Pedestrian Forum Newsletter is a quarterly newsletter with the objective of providing information on pedestrian issues such as research and development, new and revised regulations, programs, innovative projects, successful test and evaluation, etc. The newsletter is emailed quarterly to FHWA safety specialists, State bicycle and pedestrian coordinators, and other interested parties. See http://safety.fhwa.dot.gov/ped_bike/pedforum/index.cfm.
Bicycle Safety Education Resource Center: The Bicycle Safety Education Resource Center is a website that provides bicycle safety education information for bicyclists of all ages, motorists, and those who teach children to ride.
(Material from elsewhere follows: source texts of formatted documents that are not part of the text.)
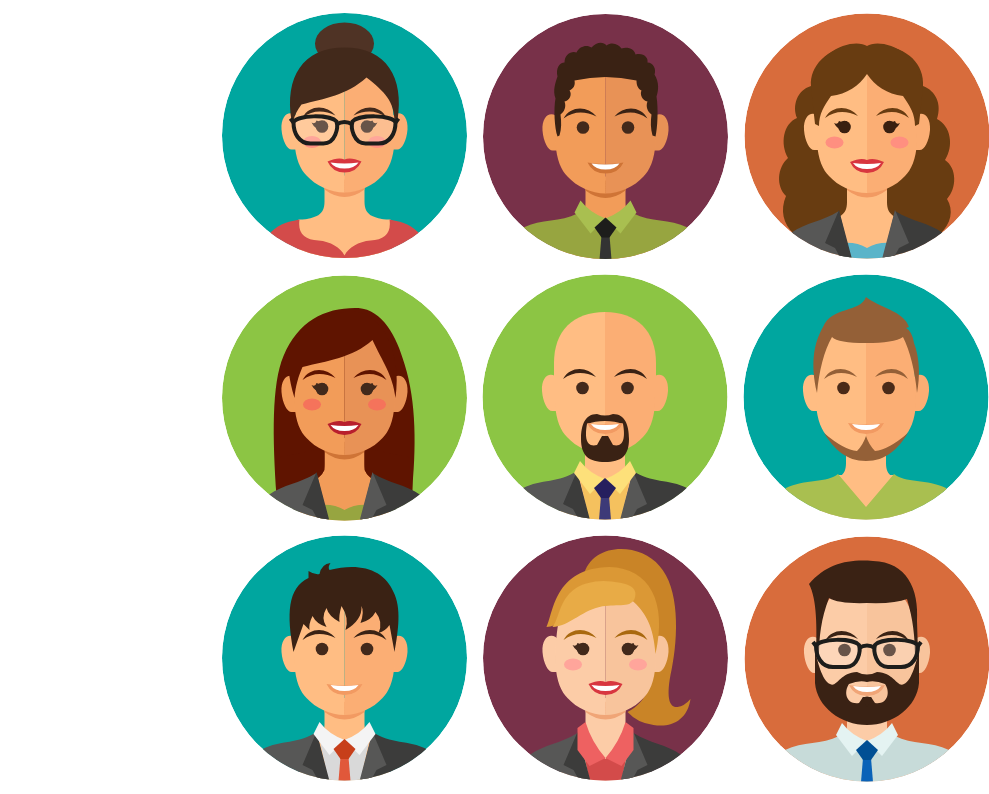
<!DOCTYPE html>
<html lang="en">
<head>
<meta charset="utf-8">
<title>People avatars</title>
<style>
:root{--teal:#00a69f;--plum:#783149;--orange:#d86c3c;--green:#8cc544;--jacket:#575756;--jacket-dark:#3c3c3b;--dark-hair:#3a2214;--lens:rgba(255,255,255,.2)}
html,body{margin:0;background:#fff;overflow:hidden}
svg{display:block}
.avatar{--skin:#ffbd83;--shade:#fbae74;--deep:#f29a62;--lip:#d8363f;--blush:#ff8f80;--hair:var(--dark-hair);--brow:var(--hair);--eye:#42291b}
.tan{--skin:#f29c59;--shade:#e89256;--deep:#cf7436}
.fair{--skin:#fccca7;--shade:#f8c49c;--deep:#f0a577}
.skin{fill:var(--skin)}.shade{fill:var(--shade)}.deep{fill:var(--deep)}
.hair{fill:var(--hair)}.brow{fill:var(--brow)}.eye{fill:var(--eye)}
.lip{fill:var(--lip)}.teeth{fill:#fff}.blush{fill:var(--blush)}
.jacket{fill:var(--jacket)}.jacket-dark{fill:var(--jacket-dark)}
.shirt{fill:var(--shirt)}.collar{fill:var(--collar)}.knot{fill:var(--knot)}.tie{fill:var(--tie)}
.teal{fill:var(--teal)}.plum{fill:var(--plum)}.orange{fill:var(--orange)}.green{fill:var(--green)}
</style>
</head>
<body>
<svg width="989" height="794" viewBox="0 0 989 794" role="img" aria-label="Nine round avatars of people">
<defs>
<clipPath id="round"><circle r="122.5"/></clipPath>
<circle id="disc" r="122.5"/>
<g id="neck">
<path class="skin" d="M-20 40V66C-20 80-28 82-45 85V123H45V85C28 82 20 80 20 66V40Z"/>
<path class="deep" d="M-20 44V54Q0 69 20 54V44Z"/>
</g>
<path id="ear" d="M-46-17C-53-27-64-22-63-6C-62 6-57 15-52 14H-46Z"/>
<path id="half-face" d="M0-68H-30C-46-56-50-30-50 6C-49 24-44 34-38 40C-29 50-14 57 0 57Z"/>
<g id="head">
<use href="#ear" class="skin"/><use href="#ear" class="shade" transform="scale(-1 1)"/>
<use href="#half-face" class="skin"/><use href="#half-face" class="shade" transform="scale(-1 1)"/>
</g>
<path id="brow" class="brow" d="M-42-18C-35-31-18-31-9-20C-20-25-31-26-42-18Z"/>
<g id="eyes">
<use href="#brow"/><use href="#brow" transform="scale(-1 1)"/>
<circle class="eye" cx="-22.5" cy="-9" r="6.3"/><circle class="eye" cx="22.5" cy="-9" r="6.3"/>
</g>
<path id="lash" class="eye" d="M-33-13Q-29-11-28-15Q-24-13-20-15L-21-6Q-29-5-33-13Z"/>
<g id="teeth"><path class="teeth" d="M-14 27Q0 29 14 27Q10 33 0 33Q-10 33-14 27Z"/></g>
<g id="man-face">
<use href="#eyes"/>
<path class="deep" d="M-18 26Q0 29 18 26Q13 37 0 37Q-13 37-18 26Z"/><use href="#teeth"/>
</g>
<g id="woman-face">
<ellipse class="blush" cx="-32.5" cy="6.5" rx="9" ry="6"/><ellipse class="blush" cx="32.5" cy="6.5" rx="9" ry="6"/>
<use href="#eyes"/><use href="#lash"/><use href="#lash" transform="scale(-1 1)"/>
<path class="lip" d="M-17 26Q-6 21 0 24Q6 21 17 26Q12 37 0 37Q-12 37-17 26Z"/><use href="#teeth"/>
</g>
<g id="glasses" fill="var(--lens)" stroke="#1d1d1b" stroke-width="4">
<path id="lens" d="M-51-13C-48-21-14-21-8-14C-6-8-9 8-21 8H-34C-46 8-51-3-51-13Z"/>
<use href="#lens" transform="scale(-1 1)"/>
<path fill="none" d="M-8-11Q0-16 8-11M-51-13L-54-17M51-13L54-17"/>
</g>
<path id="lapel" d="M-28 74L-42 107L-32 112L-26 123H-15Z"/>
<path id="man-side" d="M-82 91C-64 82-46 86-28 74L-16 123H-100Z"/>
<path id="woman-side" d="M-76 97C-60 86-46 86-28 75L-16 123H-100Z"/>
<g id="lapels"><use href="#lapel" class="jacket-dark"/><use href="#lapel" class="jacket" transform="scale(-1 1)"/></g>
<g id="man-jacket"><use href="#man-side" class="jacket"/><use href="#man-side" class="jacket-dark" transform="scale(-1 1)"/><use href="#lapels"/></g>
<g id="woman-jacket"><use href="#woman-side" class="jacket"/><use href="#woman-side" class="jacket-dark" transform="scale(-1 1)"/><use href="#lapels"/></g>
<path id="shoulders" class="shirt" d="M-82 91C-64 82-45 86-28 77L0 82L28 77C45 86 64 82 82 91L100 123H-100Z"/>
<path id="shirt-front" class="shirt" d="M-27 72L0 82L27 72L16 123H-16Z"/>
<path id="collar-side" class="collar" d="M-25 64Q-16 76 0 82L-15 97L-31 76Z"/>
<g id="collar-tie">
<use href="#collar-side"/><use href="#collar-side" transform="scale(-1 1)"/>
<path class="tie" d="M-4 99H4L6 123H-6Z"/>
<path class="knot" d="M0 81L11 91L4 101H-4L-11 91Z"/>
</g>
</defs>

<g class="avatar" id="woman-bun" transform="translate(344.5 135.5)" clip-path="url(#round)" style="--hair:#42291b">
<use href="#disc" class="teal"/>
<ellipse cx="0" cy="-92" rx="29.5" ry="21" fill="#4f3325"/>
<use href="#neck"/>
<path class="skin" d="M-46 84H46V123H-46Z"/>
<path fill="#d34b4a" d="M-74 97C-64 87-54 86-45 84C-47 98-40 104-26 105C-14 106-4 112 0 120C4 112 14 106 26 105C40 104 47 98 45 84C54 86 64 87 74 97L90 123H-90Z"/>
<use href="#head"/>
<path class="hair" d="M-53-15C-60-58-42-88 0-88C42-88 60-58 53-15L50-14C50-34 40-44 22-58C2-40-20-37-43-31C-47-26-50-20-51-15Z"/>
<use href="#woman-face"/><use href="#glasses"/>
</g>

<g class="avatar tan" id="man-curly" transform="translate(605.5 136.5)" clip-path="url(#round)" style="--shirt:#97a540;--collar:#a9bf50;--tie:#333;--knot:#1d1d1b">
<use href="#disc" class="plum"/>
<use href="#neck"/><use href="#shoulders"/><use href="#collar-tie"/><use href="#head"/>
<path class="hair" d="M-48 0C-51-8-52-28-50-38C-53-46-50-54-48-60C-50-68-46-74-41-74C-41-82-34-86-29-84C-26-91-18-92-14-89C-9-95-2-95 1-91C7-95 13-92 16-88C23-90 29-87 30-82C38-84 43-79 42-74C48-74 51-67 49-62C54-54 53-46 51-40C53-28 52-8 50 0L47-1C45-8 45-15 46-22C42-25 40-30 42-35C37-36 34-42 36-46C32-48 31-52 31-56Q0-63-31-56C-30-51-32-48-36-46C-33-42-36-36-41-35C-39-30-41-25-45-22C-44-14-44-8-46-1Z"/>
<use href="#man-face"/>
</g>

<g class="avatar" id="woman-curls" transform="translate(867 136)" clip-path="url(#round)" style="--hair:#683c11;--eye:#3a2010">
<use href="#disc" class="orange"/>
<path class="hair" d="M0-88C-34-96-58-72-56-50C-70-46-75-30-70-18C-84-12-87 8-79 22C-90 32-91 50-81 60C-87 74-84 88-73 98H73C84 88 87 74 80 63C90 52 90 32 78 24C87 10 84-10 70-17C75-32 69-45 56-50C58-74 34-96 0-88Z"/>
<use href="#neck"/>
<path fill="#5ab4c9" d="M-24 107Q-10 106 0 112Q10 106 24 107V123H-24Z"/>
<use href="#woman-jacket"/><use href="#head"/>
<path class="hair" d="M0-90C-12-98-52-88-56-48L-52-12L-48-10C-48-22-43-30-36-40C-20-42-8-50 0-62C8-50 20-42 36-40C43-30 48-22 48-10L52-12L56-48C52-88 12-98 0-90Z"/>
<use href="#woman-face"/>
</g>

<g class="avatar tan" id="woman-long-hair" transform="translate(344.5 398)" clip-path="url(#round)" style="--hair:#5f1400;--lip:#b81f2d;--blush:#f5735b">
<use href="#disc" class="green"/>
<path class="hair" d="M-68 98C-72 40-73-14-61-42C-46-78-18-91 14-90C38-88 52-62 60-34C72 4 72 50 67 98Z"/>
<use href="#neck"/>
<path fill="#97a540" d="M-24 107Q-10 106 0 112Q10 106 24 107V123H-24Z"/>
<path class="hair" d="M-68 94V60L-20 50V72Q-24 81-40 86ZM68 94V60L20 50V72Q24 81 40 86Z"/>
<use href="#woman-jacket"/><use href="#head"/>
<path class="hair" d="M-50 0C-56-20-58-36-54-50C-40-78-10-88 12-86C36-84 58-48 51 0C48-24 38-36 28-58C8-40-18-37-42-31C-46-22-49-12-50 0Z"/>
<use href="#woman-face"/>
</g>

<g class="avatar" id="man-goatee" transform="translate(605 397)" clip-path="url(#round)" style="--shirt:#f5c15e;--collar:#fde07a;--tie:#3d3a78;--knot:#261f5e">
<use href="#disc" class="green"/>
<use href="#neck"/><use href="#shirt-front"/><use href="#man-jacket"/><use href="#collar-tie"/><use href="#head"/>
<path class="skin" d="M0-85C-32-85-51-66-51-34V0H0Z"/><path class="shade" d="M0-85C32-85 51-66 51-34V0H0Z"/>
<path class="hair" fill-rule="evenodd" d="M-24 42C-24 28-20 17-8 17Q0 20 8 17C20 17 24 28 24 42C24 59 16 65 0 65C-16 65-24 59-24 42ZM-18 27C-20 38-20 51-8 48L-3 39H3L8 48C20 51 20 38 18 27Q10 24 0 24Q-10 24-18 27Z"/>
<use href="#man-face"/>
</g>

<g class="avatar" id="man-spiky" transform="translate(866 397)" clip-path="url(#round)" style="--hair:#946037;--eye:#4a2a18">
<use href="#disc" class="teal"/>
<use href="#neck"/>
<path class="skin" d="M-28 78H28V115H-28Z"/>
<path fill="#a9bf50" d="M-80 91C-62 82-38 86-28 77L0 110L28 77C38 86 62 82 80 91L100 123H-100Z"/>
<use href="#head"/>
<path class="hair" d="M-49-4C-56-34-52-54-43-70C-34-91-6-84 0-100C12-90 38-86 43-70L40-69Q46-66 48-54C54-38 54-20 51-4C49-26 44-46 37-60Q28-54 0-54Q-28-54-34-60C-42-46-47-26-49-4ZM-42 36Q-22 53-9 54Q-3 48 0 39Q3 48 9 54Q22 53 42 36C32 52 20 64 0 64C-20 64-32 52-42 36Z"/>
<use href="#man-face"/>
</g>

<g class="avatar" id="man-fringe" transform="translate(344.5 658)" clip-path="url(#round)" style="--shirt:#d9d9d9;--collar:#f4f4f4;--tie:#e1583a;--knot:#c73f1a">
<use href="#disc" class="teal"/>
<use href="#neck"/><use href="#shirt-front"/><use href="#man-jacket"/><use href="#collar-tie"/><use href="#head"/>
<path class="hair" d="M-51-6C-58-44-57-70-36-80L-36-87Q-30-83-25-84Q-23-94-14-95Q-17-91-15-88C16-96 40-88 49-66C57-50 54-28 50-6L45-33Q41-27 34-25Q39-36 31-46Q27-38 16-35Q20-46 17-52Q18-38 1-28Q5-40-3-52Q-6-42-5-36Q-16-42-18-50Q-24-40-18-31Q-28-34-32-42Q-36-34-35-28L-41-34Z"/>
<use href="#man-face"/>
</g>

<g class="avatar fair" id="woman-ponytail" transform="translate(605.5 658)" clip-path="url(#round)" style="--hair:#c98427;--brow:#a9690f;--blush:#ffa59b">
<use href="#disc" class="plum"/>
<path class="hair" d="M-22-82C-14-116 34-116 54-92C74-70 73-22 66 12C60 40 64 50 72 49Q79 48 85 41C82 62 66 70 48 67Q32 65 22 54C42 44 50 22 48-10L20-84Z"/>
<use href="#neck"/>
<path fill="#d34b4a" d="M-26 74L0 101L26 74L16 123H-16Z"/>
<use href="#woman-jacket"/>
<path id="open-collar" fill="#ee6161" d="M-20 64L-28 70V92L-16 108L0 100Q-14 84-20 64Z"/><use href="#open-collar" transform="scale(-1 1)"/>
<use href="#head"/>
<path fill="#db9835" d="M-59-31C-52-44-52-90 4-91C44-90 62-56 50-4C48-32 40-46 26-58L-20-54Q-44-32-59-31Z"/>
<path fill="#e8ab46" d="M-53-31C-44-40-48-76-2-77C20-76 34-72 29-59C24-49 10-55-6-51C-26-46-36-32-53-31Z"/>
<use href="#woman-face"/>
</g>

<g class="avatar fair" id="man-beard" transform="translate(867 659)" clip-path="url(#round)" style="--shirt:#c7dbd9;--collar:#e4f3f2;--tie:#0a62b8;--knot:#004f94">
<use href="#disc" class="orange"/>
<use href="#neck"/><use href="#shoulders"/><use href="#collar-tie"/><use href="#head"/>
<path class="hair" d="M-51-6C-50-30-50-60-58-75C-40-96-18-100 6-98C40-97 52-70 50-38L51-6L48-2C48-22 46-40 40-60Q28-55 0-56Q-28-55-38-61C-46-40-48-22-48-2Z"/>
<path class="hair" fill-rule="evenodd" d="M-52-8C-50 0-45 22-37 25C-30 29-28 14-10 13Q0 18 10 13C28 14 30 29 37 25C45 22 50 0 52-8V24C50 48 26 66 0 66C-26 66-50 48-52 24ZM-18 25C-24 34-20 46-8 44L-4 38H4L8 44C20 46 24 34 18 25Q8 21 0 23Q-8 21-18 25Z"/>
<path class="hair" d="M-5 39Q0 36 5 39L0 48Z"/>
<use href="#man-face"/><use href="#glasses"/>
</g>
</svg>
</body>
</html>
The site contains a searchable database of training materials; a guide to help you identify the training needs of your audience, and a Good Practices Guide to assist with the development of your own program. Modifications have been made to the Resource Center to provide a manageable process for growing the resource database as well as keeping it current. This was accomplished by developing an Internet based system that takes on-line program submission, allows program contacts to manage their own program information in the database, and enables the resource center database to be controlled from a secure administration site. The Bicycle Safety Education Resource Center website has also been selected as on of the best sites for students and teachers by the National Science Teachers Association. See http://www.bicyclinginfo.org/education/resource/fhwa.html. Hard copies of the Good Practices Guide are available by contacting Tamara Redmon at email@example.com.
See http://safety.fhwa.dot.gov/ped_bike/ped_bike_order/ for a complete list of FHWA Pedestrian and Bicycle Safety resources.
Evaluation of Pedestrian and Bicycle Safety Measures: Evaluation of new and innovative signing and other low-tech countermeasures and recommendations for their installation and use. This project will be completed by December 2009.
Segway® Human Transporter Research: Two studies have been developed to investigate the operational characteristics of Segway riders. The results of these studies are intended to assist engineers and policy makers in understanding Segway performance.
A study was conducted during the summer of 2004 examining the stopping behavior of experienced Segway riders. Participants rode on a closed sidewalk course at Turner-Fairbank Highway Research Center (TFHRC) and made planned and unexpected stops while traveling in three different speed keys (up to 6 mph, 8 mph, and 12.5 mph respectively). This study was completed in 2006.
A second study is currently underway investigating both novice and experienced Segway riders performing simple navigation tasks on a sidewalk at TFHRC. Participants also view a series of sidewalk videos shown from the rider's perspective and rate them on the quality of lateral and longitudinal separation, passing ability, and general ridability exhibited. This study will be completed in Spring 2008.
Pedestrian Exposure to Risk: This project is in an initial stage and will examine ways to better quantify pedestrian and bicyclist exposure to risk. The first step will be to conduct a literature review to find out how researchers try to measure pedestrian exposure to risk, the advantages and limitations of these approaches, and how these findings are used. A long-term goal is to develop a pilot study to more adequately investigate risk. This project will be completed in Winter 2008.
Recently Completed Research Reports:
Copies of the completed research reports are available upon request to: firstname.lastname@example.org.
See http://safety.fhwa.dot.gov/ped_bike/research/ for a complete list of FHWA Bicycle and Pedestrian Safety Research reports.